  3. Gifts: God gave Solomon special gifts and abilities which equipped him with the wisdom, resources, and connections to build the temple. What special gifts and abilities has God given you? What are you able to do better than most people? What do you love to do–and why do you love to do it? How might you use those gifts to contribute to the universe God is building around Christ? How might your gifts increase the fruits of the Spirit in the hearts of his people (to make them more like Christ)? How might your gifts increase the unity, fellowship, or growth of his body?
  4. Desires: David desired God, he treasured God, and he wanted to be with God. It was this kind of heart–a heart that loved God–for which God chose David to be his anointed king. David wanted to express his desire for God by building him a temple, and though God did not ultimately fulfill this desire, he did more. It was David’s desire for God which secured his royal line and ultimately led to the coming of the Messiah (1 Kings 11:9-13). How is your desire for God? Sometimes we get so fixated on desiring to be useful to God (or finding our “calling”) that we forget our real purpose as human beings: to simply desire and cherish God. What are you doing to cultivate that desire?
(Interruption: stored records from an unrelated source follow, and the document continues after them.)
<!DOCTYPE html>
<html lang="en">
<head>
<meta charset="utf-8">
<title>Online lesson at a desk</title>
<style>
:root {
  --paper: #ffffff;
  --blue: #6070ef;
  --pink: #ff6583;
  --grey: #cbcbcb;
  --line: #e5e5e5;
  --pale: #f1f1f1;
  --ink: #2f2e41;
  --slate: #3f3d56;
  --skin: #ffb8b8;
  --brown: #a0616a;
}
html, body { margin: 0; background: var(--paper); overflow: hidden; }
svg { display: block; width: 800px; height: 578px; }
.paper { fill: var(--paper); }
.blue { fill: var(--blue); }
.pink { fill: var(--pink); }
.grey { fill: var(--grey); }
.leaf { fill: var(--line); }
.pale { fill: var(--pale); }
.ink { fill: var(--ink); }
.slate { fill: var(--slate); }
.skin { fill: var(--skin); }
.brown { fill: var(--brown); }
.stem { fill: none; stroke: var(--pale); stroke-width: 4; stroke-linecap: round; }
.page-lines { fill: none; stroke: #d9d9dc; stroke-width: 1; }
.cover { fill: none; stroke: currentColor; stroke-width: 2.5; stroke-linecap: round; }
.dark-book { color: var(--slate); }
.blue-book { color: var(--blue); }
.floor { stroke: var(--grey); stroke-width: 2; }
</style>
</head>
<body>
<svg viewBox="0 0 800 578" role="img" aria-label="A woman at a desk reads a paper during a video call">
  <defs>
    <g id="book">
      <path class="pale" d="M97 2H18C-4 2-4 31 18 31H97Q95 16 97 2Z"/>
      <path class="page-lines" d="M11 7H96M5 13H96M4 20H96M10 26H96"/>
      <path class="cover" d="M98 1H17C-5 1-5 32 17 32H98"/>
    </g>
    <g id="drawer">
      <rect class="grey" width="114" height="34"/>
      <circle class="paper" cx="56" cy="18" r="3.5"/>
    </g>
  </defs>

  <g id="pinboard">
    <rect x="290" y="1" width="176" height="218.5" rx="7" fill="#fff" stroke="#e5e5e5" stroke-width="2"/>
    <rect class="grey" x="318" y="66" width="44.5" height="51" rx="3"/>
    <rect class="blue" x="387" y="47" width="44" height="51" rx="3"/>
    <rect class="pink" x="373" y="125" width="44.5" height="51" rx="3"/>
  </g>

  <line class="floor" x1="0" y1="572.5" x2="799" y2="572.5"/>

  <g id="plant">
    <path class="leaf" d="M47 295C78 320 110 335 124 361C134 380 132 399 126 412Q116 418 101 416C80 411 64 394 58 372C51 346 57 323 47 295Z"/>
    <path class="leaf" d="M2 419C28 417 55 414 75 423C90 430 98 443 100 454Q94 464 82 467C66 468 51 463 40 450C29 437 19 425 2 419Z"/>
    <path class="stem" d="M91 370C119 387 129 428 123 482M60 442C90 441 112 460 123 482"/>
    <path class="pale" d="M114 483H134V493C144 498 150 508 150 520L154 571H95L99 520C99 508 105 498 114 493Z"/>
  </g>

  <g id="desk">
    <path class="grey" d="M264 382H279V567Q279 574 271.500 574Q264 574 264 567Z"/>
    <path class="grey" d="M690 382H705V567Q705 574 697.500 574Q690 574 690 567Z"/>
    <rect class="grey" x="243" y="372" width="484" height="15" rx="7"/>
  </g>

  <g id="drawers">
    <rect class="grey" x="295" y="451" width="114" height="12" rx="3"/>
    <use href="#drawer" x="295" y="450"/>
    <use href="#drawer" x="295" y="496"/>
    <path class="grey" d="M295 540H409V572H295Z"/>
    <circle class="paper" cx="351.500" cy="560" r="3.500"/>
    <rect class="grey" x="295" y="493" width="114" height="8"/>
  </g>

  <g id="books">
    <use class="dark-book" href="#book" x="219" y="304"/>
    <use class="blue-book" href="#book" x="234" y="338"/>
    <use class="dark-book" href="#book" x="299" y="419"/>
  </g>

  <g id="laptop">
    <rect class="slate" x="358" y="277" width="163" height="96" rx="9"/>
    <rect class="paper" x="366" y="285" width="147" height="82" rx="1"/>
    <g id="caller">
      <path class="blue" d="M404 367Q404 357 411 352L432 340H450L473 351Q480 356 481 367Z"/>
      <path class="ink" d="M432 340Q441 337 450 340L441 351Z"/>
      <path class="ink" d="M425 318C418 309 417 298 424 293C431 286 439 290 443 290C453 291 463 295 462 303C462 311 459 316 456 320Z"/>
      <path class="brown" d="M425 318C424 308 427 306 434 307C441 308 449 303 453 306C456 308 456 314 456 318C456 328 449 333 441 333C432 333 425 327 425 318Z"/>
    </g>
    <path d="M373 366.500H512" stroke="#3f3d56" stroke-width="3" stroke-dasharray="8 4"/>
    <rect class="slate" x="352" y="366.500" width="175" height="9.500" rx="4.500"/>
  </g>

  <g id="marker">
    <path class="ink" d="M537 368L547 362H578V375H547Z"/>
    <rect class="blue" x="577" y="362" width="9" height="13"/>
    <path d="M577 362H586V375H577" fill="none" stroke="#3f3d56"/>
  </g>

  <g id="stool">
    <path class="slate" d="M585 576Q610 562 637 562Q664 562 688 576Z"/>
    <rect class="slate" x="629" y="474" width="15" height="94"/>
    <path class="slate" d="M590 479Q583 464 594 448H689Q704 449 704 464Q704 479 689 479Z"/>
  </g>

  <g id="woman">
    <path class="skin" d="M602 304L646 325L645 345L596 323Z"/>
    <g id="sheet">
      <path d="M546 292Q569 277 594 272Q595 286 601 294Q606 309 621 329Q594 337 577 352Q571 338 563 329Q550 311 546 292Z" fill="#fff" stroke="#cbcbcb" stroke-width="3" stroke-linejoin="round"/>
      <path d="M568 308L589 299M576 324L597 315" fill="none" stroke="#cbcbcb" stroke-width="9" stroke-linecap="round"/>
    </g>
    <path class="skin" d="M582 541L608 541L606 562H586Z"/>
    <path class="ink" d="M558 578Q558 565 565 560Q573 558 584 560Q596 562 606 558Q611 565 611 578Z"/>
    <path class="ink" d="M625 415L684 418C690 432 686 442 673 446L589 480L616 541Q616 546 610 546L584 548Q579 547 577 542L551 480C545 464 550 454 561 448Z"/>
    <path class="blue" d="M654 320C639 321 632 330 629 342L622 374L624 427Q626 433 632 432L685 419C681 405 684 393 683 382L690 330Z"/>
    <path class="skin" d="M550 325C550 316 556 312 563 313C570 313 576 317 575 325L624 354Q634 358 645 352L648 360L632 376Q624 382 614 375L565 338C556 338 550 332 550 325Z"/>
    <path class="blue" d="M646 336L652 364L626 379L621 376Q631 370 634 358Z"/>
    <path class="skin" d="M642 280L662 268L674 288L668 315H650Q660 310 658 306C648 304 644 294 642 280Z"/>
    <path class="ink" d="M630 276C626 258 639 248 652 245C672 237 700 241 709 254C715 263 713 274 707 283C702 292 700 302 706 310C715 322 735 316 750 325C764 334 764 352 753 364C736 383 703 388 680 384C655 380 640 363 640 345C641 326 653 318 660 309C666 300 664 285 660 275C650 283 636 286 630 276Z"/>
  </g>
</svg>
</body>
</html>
How are you actively, persistently building the universe of your soul around Jesus Christ?

To this end we always pray for you, that our God may make you worthy of his calling and may fulfill every resolve for good and every work of faith by his power, so that the name of our Lord Jesus may be glorified in you, and you in him, according to the grace of our God and the Lord Jesus Christ. (2 Thessalonians 1:11-12)


All Study and Sharing Guides © 2015 Hannah Ploegstra